Closure of UNMIS
UNMIS wound up its operations on 9 July 2011 with the completion of the interim period agreed on by the Government of Sudan and Sudan People’s Liberation Movement in the Comprehensive Peace Agreement (CPA), signed on 9 January 2005.
The mission ended its six years of mandated operations the same day South Sudan declared independence, following a CPA-provided referendum on 9 January 2011 that voted overwhelmingly in favour of secession.
In support of the new nation, the Security Council established a successor mission to UNMIS – the UN Mission in South Sudan (UNMISS) – on 9 July for an initial period of one year, with the intention to renew for further periods as required.
18 Nov 2010
16 November 2010 – The atmosphere prevailing throughout Sudan's 10 southern states on the first day of voter registration for the region's January 2011 referendum was"orderly and peaceful", according to a top southern official.
Speaking at a press conference today in Juba, Southern Sudan Referendum Bureau (SSRB) Chairperson Justice Chan Reec Madut said that "more than 95 per cent" of the region's 2,630 registration centres had already started operations, and pronounced the referendum process to be "on track".
"You may have seen the jubilation that attended yesterday's registration in Juba," said Mr. Madut. "After that I traveled to Torit, and the whole town was out dancing and singing in the street."
He acknowledged that long queues had formed outside many registration centres in Juba on Monday morning and promised to recruit more staff to accelerate the pace at facilities located in major southern cities.
Mr. Madut, who also serves as deputy chairperson of the Southern Sudan Referendum Commission, told reporters that registration had opened in all eight foreign countries where Southern Sudanese expatriates were authorized to vote in next year's referendum except Egypt.
In contrast to the high turnout seen in Juba and Torit on Monday, Mr. Madut said the number of eligible Southern Sudanese who went to registration centres in North Sudan had been "very low". He declined to speculate on the reasons behind that trend.
The bureau had not yet received any preliminary figures on the total number of voters who registered across Southern Sudan on Monday. SSRB member Achier Deng Akol said he had received reports indicating that 5,000 voters had already registered in the Central Equatoria State county of Yei alone.
Mr. Akol said there were no plans to extend the registration period for the relative handful of centres that did not open on Monday as scheduled.
Mr. Madut noted that some registration center staff had not yet been paid and did not receive any water supplies on Monday.
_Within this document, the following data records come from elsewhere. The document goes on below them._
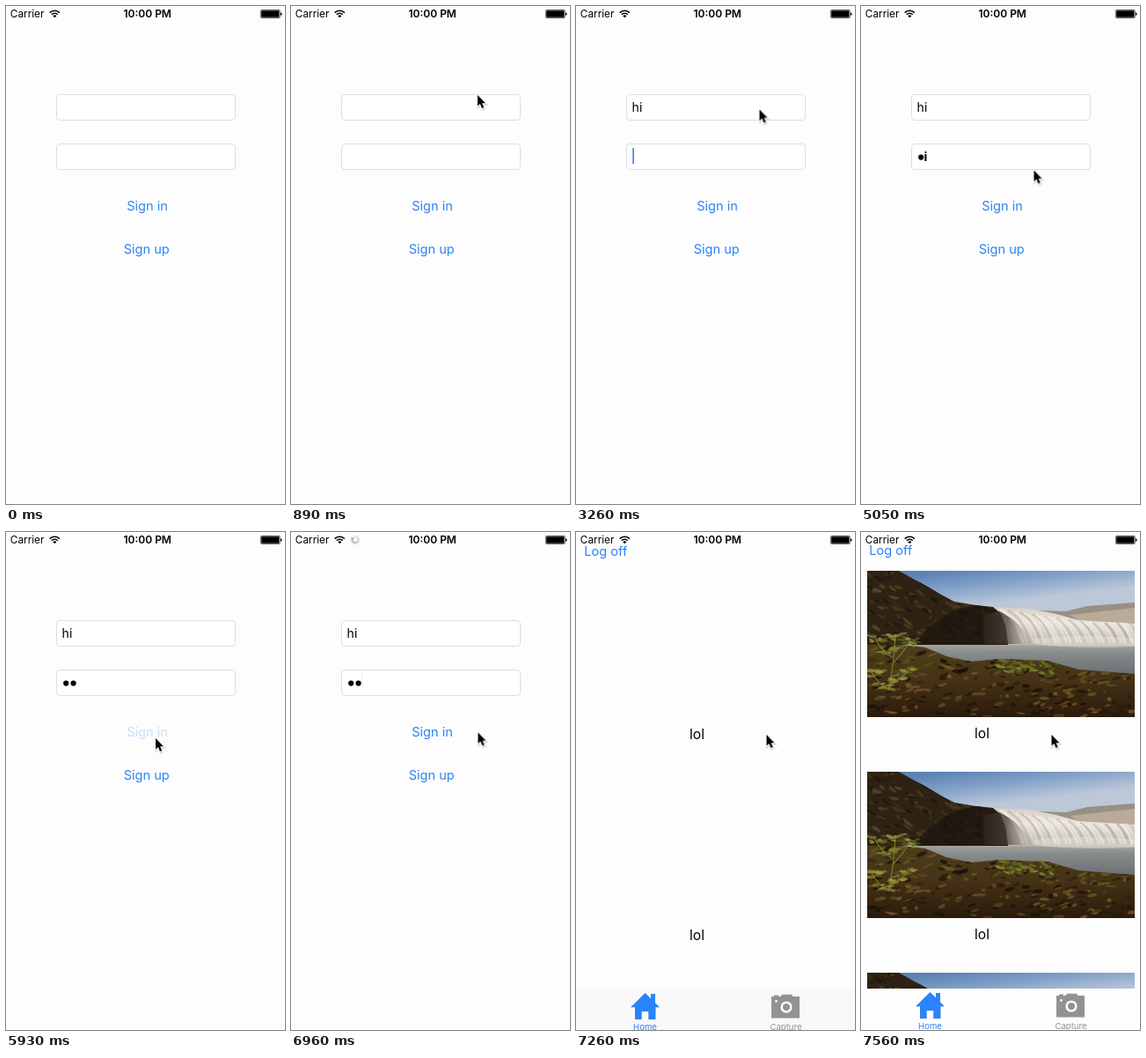
An HTML page that plays this animation: 317x565 px, repeating every 8000 ms.

```html
<!DOCTYPE html>
<html lang="en">
<head>
<meta charset="utf-8">
<title>Sign in</title>
<style>
  html, body { margin: 0; width: 100%; height: 100%; overflow: hidden; background: #fdfdfd; }
  svg { display: block; width: 317px; height: 565px; font-family: Inter, Roboto, sans-serif; }
  .timed { animation: 8s step-end infinite; }
  .blue { fill: #2a83f8; }
  .button { font-size: 14.6px; text-anchor: middle; }
  .typed { font-size: 14px; }
  .caption { font-size: 15.6px; text-anchor: middle; }
  .tab { font-size: 9.6px; text-anchor: middle; }
  .field { fill: #fff; stroke: #dedede; }
  .caret { fill: #4676f2; }

  #login { animation-name: login; }
  @keyframes login { 0% { opacity: 1 } 88.875% { opacity: 0 } }

  #home { animation-name: home; }
  @keyframes home {
    0% { opacity: 0; transform: translateY(9px) }
    88.875% { opacity: 1; transform: translateY(9px) }
    90.75% { opacity: 1; transform: translateY(1px) }
    92.625% { opacity: 1; transform: none }
  }
  #photos { animation-name: photos; }
  @keyframes photos { 0% { opacity: 1 } 90.75% { opacity: 0 } 94.5% { opacity: 1 } }
  #tint { animation-name: tint; }
  @keyframes tint { 0% { opacity: 0 } 90.75% { opacity: 1 } 94.5% { opacity: 0 } }

  #caret1 { animation-name: caret1; }
  @keyframes caret1 { 0% { opacity: 0 } 20.375% { opacity: 1 } 24.125% { opacity: .7 } 26% { opacity: 0 } }
  #caret2 { animation-name: caret2; }
  @keyframes caret2 {
    0% { opacity: 0 } 37.125% { opacity: .3 } 39% { opacity: .7 } 40.75% { opacity: 1 }
    48.25% { opacity: .5 } 50.125% { opacity: 0 }
  }
  #caret3 { animation-name: caret3; }
  @keyframes caret3 { 0% { opacity: 0 } 87% { opacity: .15 } 88.875% { opacity: 0 } }

  #nameH { animation-name: nameH; }
  @keyframes nameH { 0% { fill-opacity: 0 } 29.625% { fill-opacity: 1 } }
  #nameI { animation-name: nameI; }
  @keyframes nameI { 0% { fill-opacity: 0 } 31.5% { fill-opacity: 1 } }

  #passH { animation-name: passH; }
  @keyframes passH { 0% { opacity: 0 } 50.125% { opacity: 1 } 53.875% { opacity: 0 } }
  #dot1 { animation-name: dot1; }
  @keyframes dot1 { 0% { opacity: 0 } 53.875% { opacity: 1 } }
  #passI { animation-name: passI; }
  @keyframes passI { 0% { opacity: 0 } 53.875% { opacity: 1 } 74.125% { opacity: 0 } }
  #dot2 { animation-name: dot2; }
  @keyframes dot2 { 0% { opacity: 0 } 74.125% { opacity: 1 } }

  #signIn { animation-name: press; }
  @keyframes press { 0% { opacity: 1 } 74.125% { opacity: .25 } 76% { opacity: .6 } 77.875% { opacity: 1 } }

  #busy { animation-name: busy; }
  @keyframes busy { 0% { opacity: 0 } 76% { opacity: 1 } 88.875% { opacity: 0 } }
  #spin { animation: spin 1s steps(12) infinite; }
  @keyframes spin { to { transform: rotate(360deg) } }

  #pointer { animation-name: pointer; }
  @keyframes pointer {
    0% { opacity: 0; transform: translate(260px, 148px) }
    9.25% { opacity: 1; transform: translate(260px, 148px) }
    11.125% { opacity: 1; transform: translate(212px, 101px) }
    16.625% { opacity: 1; transform: translate(210px, 109px) }
    18.5% { opacity: 1; transform: translate(208.5px, 117.5px) }
    59.5% { opacity: 1; transform: translate(206px, 128px) }
    61.375% { opacity: 1; transform: translate(202px, 157px) }
    63.125% { opacity: 1; transform: translate(196.5px, 186.5px) }
    65% { opacity: 1; transform: translate(186px, 213px) }
    66.875% { opacity: 1; transform: translate(176px, 229px) }
    68.75% { opacity: 1; transform: translate(171px, 233px) }
    70.5% { opacity: 1; transform: translate(170px, 234px) }
    83.375% { opacity: 1; transform: translate(178px, 233px) }
    85.125% { opacity: 1; transform: translate(198px, 229px) }
    87% { opacity: 1; transform: translate(212.5px, 227.5px) }
    88.875% { opacity: 1; transform: translate(216.5px, 230px) }
  }
</style>
</head>
<body>
<svg viewBox="0 0 317 565">
  <defs>
    <linearGradient id="sky" x1=".3" y1="0" x2=".7" y2="1">
      <stop offset="0" stop-color="#5c82b4"/><stop offset=".2" stop-color="#84a2c9"/>
      <stop offset=".42" stop-color="#bcc8d8"/>
    </linearGradient>
    <linearGradient id="fall" x1="0" y1="0" x2="0" y2="1">
      <stop offset="0" stop-color="#d8cfc4"/><stop offset=".4" stop-color="#e9e3db"/>
      <stop offset="1" stop-color="#b9b2aa"/>
    </linearGradient>
    <linearGradient id="gorge" x1="0" y1="0" x2="1" y2="0">
      <stop offset="0" stop-color="#2b2119"/><stop offset=".5" stop-color="#4a4039" stop-opacity=".75"/>
      <stop offset="1" stop-color="#8a8078" stop-opacity="0"/>
    </linearGradient>
    <linearGradient id="lake" x1="0" y1="0" x2="0" y2="1">
      <stop offset="0" stop-color="#aeadab"/><stop offset=".3" stop-color="#898c8d"/>
      <stop offset="1" stop-color="#666a6c"/>
    </linearGradient>
    <linearGradient id="ground" x1="0" y1="0" x2="0" y2="1">
      <stop offset="0" stop-color="#4c4119"/><stop offset=".5" stop-color="#463216"/>
      <stop offset="1" stop-color="#2b1b0c"/>
    </linearGradient>
    <clipPath id="frame"><path d="M0 0H304V166H0Z"/></clipPath>
    <clipPath id="cliffClip"><path d="M0 0H36L52 9 69 18 84 27 99 35 123 39 143 41 152 49 157 62 160 84H0Z"/></clipPath>
    <clipPath id="groundClip"><path d="M0 84L40 84 66 87 90 97 118 103 150 100 205 102 240 112 304 117V166H0Z"/></clipPath>
    <g id="photo" clip-path="url(#frame)">
      <path fill="url(#sky)" d="M0 0H304V90H0Z"/>
      <path fill="#988f85" d="M195 45L226 46 250 40 304 36V70H195Z"/>
      <path fill="#b9aa9a" d="M230 50L304 42V62H250Z"/>
      <path fill="url(#lake)" d="M50 80H304V122H50Z"/>
      <path fill="url(#fall)" d="M140 41L185 43 215 49 240 56 304 60V85Q240 86 150 84Z"/>
      <g id="streaks" fill="none"/>
      <path fill="#f1ece6" opacity=".4" d="M190 77Q245 71 304 77V86Q235 89 190 83Z"/>
      <g clip-path="url(#cliffClip)">
        <path fill="#2e2214" d="M0 0H170V90H0Z"/>
        <g id="cliff"/>
        <path fill="#1c140e" opacity=".75" d="M70 64L100 44 126 38 150 46 166 84H50Z"/>
      </g>
      <path fill="url(#gorge)" d="M132 50L150 46Q176 58 186 83H132Z"/>
      <g clip-path="url(#groundClip)">
        <path fill="url(#ground)" d="M0 80H304V166H0Z"/>
        <g id="rocks"/>
        <g id="moss"/>
      </g>
      <path fill="none" stroke="#77772c" stroke-width="1.3" d="M24 136Q30 110 32 74M30 104Q42 92 48 80M28 98Q16 90 9 77M24 130Q40 122 48 112M24 134Q12 128 5 115"/>
      <g id="leaves"/>
    </g>
    <path id="arrow" d="M0 0V12.6L2.9 10 5 15 7.2 14 5.1 9.2H9Z"/>
  </defs>

  <rect width="317" height="565" fill="#fdfdfd"/>

  <g id="login" class="timed">
    <rect class="field" x="57.5" y="100.5" width="203" height="29" rx="3.5"/>
    <rect class="field" x="57.5" y="156.5" width="203" height="29" rx="3.5"/>
    <text class="typed" x="63.6" y="120"><tspan id="nameH" class="timed">h</tspan><tspan id="nameI" class="timed">i</tspan></text>
    <g class="typed" font-weight="700">
      <text id="passH" class="timed" x="63.6" y="176">h</text>
      <text id="passI" class="timed" x="71.6" y="176">i</text>
    </g>
    <circle id="dot1" class="timed" cx="68.2" cy="171.6" r="3.1"/>
    <circle id="dot2" class="timed" cx="76.6" cy="171.6" r="3.1"/>
    <rect id="caret1" class="caret timed" x="64.3" y="105" width="1.6" height="18"/>
    <rect id="caret2" class="caret timed" x="64.3" y="161" width="1.6" height="18"/>
    <rect id="caret3" class="caret timed" x="80.3" y="161" width="1.2" height="16"/>
    <text id="signIn" class="button blue timed" x="160.5" y="232">Sign in</text>
    <text class="button blue" x="159.7" y="281">Sign up</text>
  </g>

  <g id="home" class="timed">
    <g id="photos" class="timed">
      <use href="#photo" x="7" y="44"/>
      <use href="#photo" x="7" y="272"/>
      <use href="#photo" x="7" y="500"/>
    </g>
    <text class="button blue" x="33.8" y="26">Log off</text>
    <text class="caption" x="137.5" y="234">lol</text>
    <text class="caption" x="137.5" y="462">lol</text>
    <rect y="518" width="317" height="60" fill="#fdfdfd"/>
    <rect id="tint" class="timed" y="518" width="317" height="60" fill="#f9f9f9"/>
    <path class="blue" d="M78.5 522L85 528.3V523H90V533.2L95 538.3H90.5V552H82.3V543H74.7V552H67V538.3H62Z"/>
    <g fill="#929292">
      <path d="M225 524.6H230V526H232.5L234 523.7H245L246.5 526H254V550.5H222V526H225Z"/>
      <circle cx="239" cy="538" r="5.3" stroke="#fdfdfd" stroke-width="2.6"/>
      <circle cx="227.5" cy="531.3" r="1.4" fill="#fdfdfd"/>
      <text class="tab" x="238.5" y="563.5">Capture</text>
    </g>
    <text class="tab blue" x="78.5" y="563.5">Home</text>
  </g>

  <text x="4.8" y="13.2" font-size="11.8">Carrier</text>
  <text x="160.7" y="13.2" font-size="12" font-weight="600" text-anchor="middle">10:00 PM</text>
  <g fill="none" stroke="#000" stroke-width="1.6">
    <path d="M49.7 7.6A7.8 7.8 0 0 1 60.9 7.6M51.8 9.7A4.9 4.9 0 0 1 58.8 9.7"/>
    <path fill="#000" stroke="none" d="M55.3 13.3L53.2 11.2A3 3 0 0 1 57.4 11.2Z"/>
  </g>
  <rect x="289.4" y="4.5" width="21.8" height="9" rx="1" fill="none" stroke="#333" stroke-width=".8"/>
  <path d="M290.2 5.3H310.4V12.7H290.2ZM312 7.4Q313.6 7.6 313.6 9.1T312 10.8Z"/>
  <g transform="translate(73 8.8)"><g id="busy" class="timed"><g id="spin" stroke="#444" stroke-width=".8"></g></g></g>

  <g id="pointer" class="timed">
    <use href="#arrow" x=".6" y="1.3" fill="#000" stroke="#000" stroke-width="2.4" opacity=".14"/>
    <use href="#arrow" stroke="#fff" stroke-width="1.8" stroke-linejoin="round"/>
    <use href="#arrow"/>
  </g>
</svg>
<script>
  let seed = 7;
  const rand = (lo, hi) => {
    seed = (seed * 16807) % 2147483647;
    return lo + (hi - lo) * seed / 2147483647;
  };

  function add(parent, tag, attrs) {
    const el = document.createElementNS('http://www.w3.org/2000/svg', tag);
    for (const key in attrs) el.setAttribute(key, attrs[key]);
    document.getElementById(parent).append(el);
  }

  // Scatter tilted blobs inside a box
  function scatter(parent, count, [x0, y0, x1, y1], size, colors, tilt) {
    for (let i = 0; i < count; i++) {
      const x = rand(x0, x1), y = rand(y0, y1);
      add(parent, 'ellipse', {
        cx: x, cy: y, rx: rand(size / 2, size * 1.8), ry: rand(size / 4, size * .6),
        fill: colors[i % colors.length], opacity: rand(.4, .85),
        transform: `rotate(${rand(tilt - 20, tilt + 20)} ${x} ${y})`
      });
    }
  }

  scatter('cliff', 190, [0, 0, 140, 84], 3.6, ['#17100a', '#4f3d20', '#3d351a', '#5a4726', '#1c140c'], 28);
  scatter('rocks', 330, [0, 84, 304, 166], 3.8, ['#1c120a', '#745a28', '#5f5f1f', '#2a1c0e', '#7b5529', '#180f08'], -8);
  scatter('moss', 50, [146, 100, 216, 116], 3, ['#6f8426', '#56691c', '#86942f'], 5);
  for (const [x, y] of [[31, 74], [12, 77], [47, 81], [24, 90], [48, 112], [10, 116], [35, 122], [20, 132]])
    scatter('leaves', 10, [x - 11, y - 4, x + 11, y + 4], 3.4, ['#8a8c36', '#6d742a', '#a39f48'], 0);

  for (let i = 0; i < 34; i++) {
    const x = 146 + i * 4.6, y = 43 + Math.min(16, i * .7), lean = 18 - i * .3;
    add('streaks', 'path', {
      d: `M${x} ${y}Q${x + lean} ${y + 8} ${x + lean * 1.5} 82`,
      stroke: i % 3 ? '#f7f3ee' : '#a1988f', 'stroke-width': rand(1, 3.5), opacity: rand(.2, .55)
    });
  }

  for (let i = 0; i < 12; i++)
    add('spin', 'path', { d: 'M0 -2.3V-5', opacity: .25 + i * .06, transform: `rotate(${i * 30})` });
</script>
</body>
</html>
```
"We were quite surprised because money had been sent to the state referendum high committees for that purpose," he said. "There is no excuse why people have not been paid, and if the (high committee) chairpersons are sitting on the money or doing something else with it, we need to find out."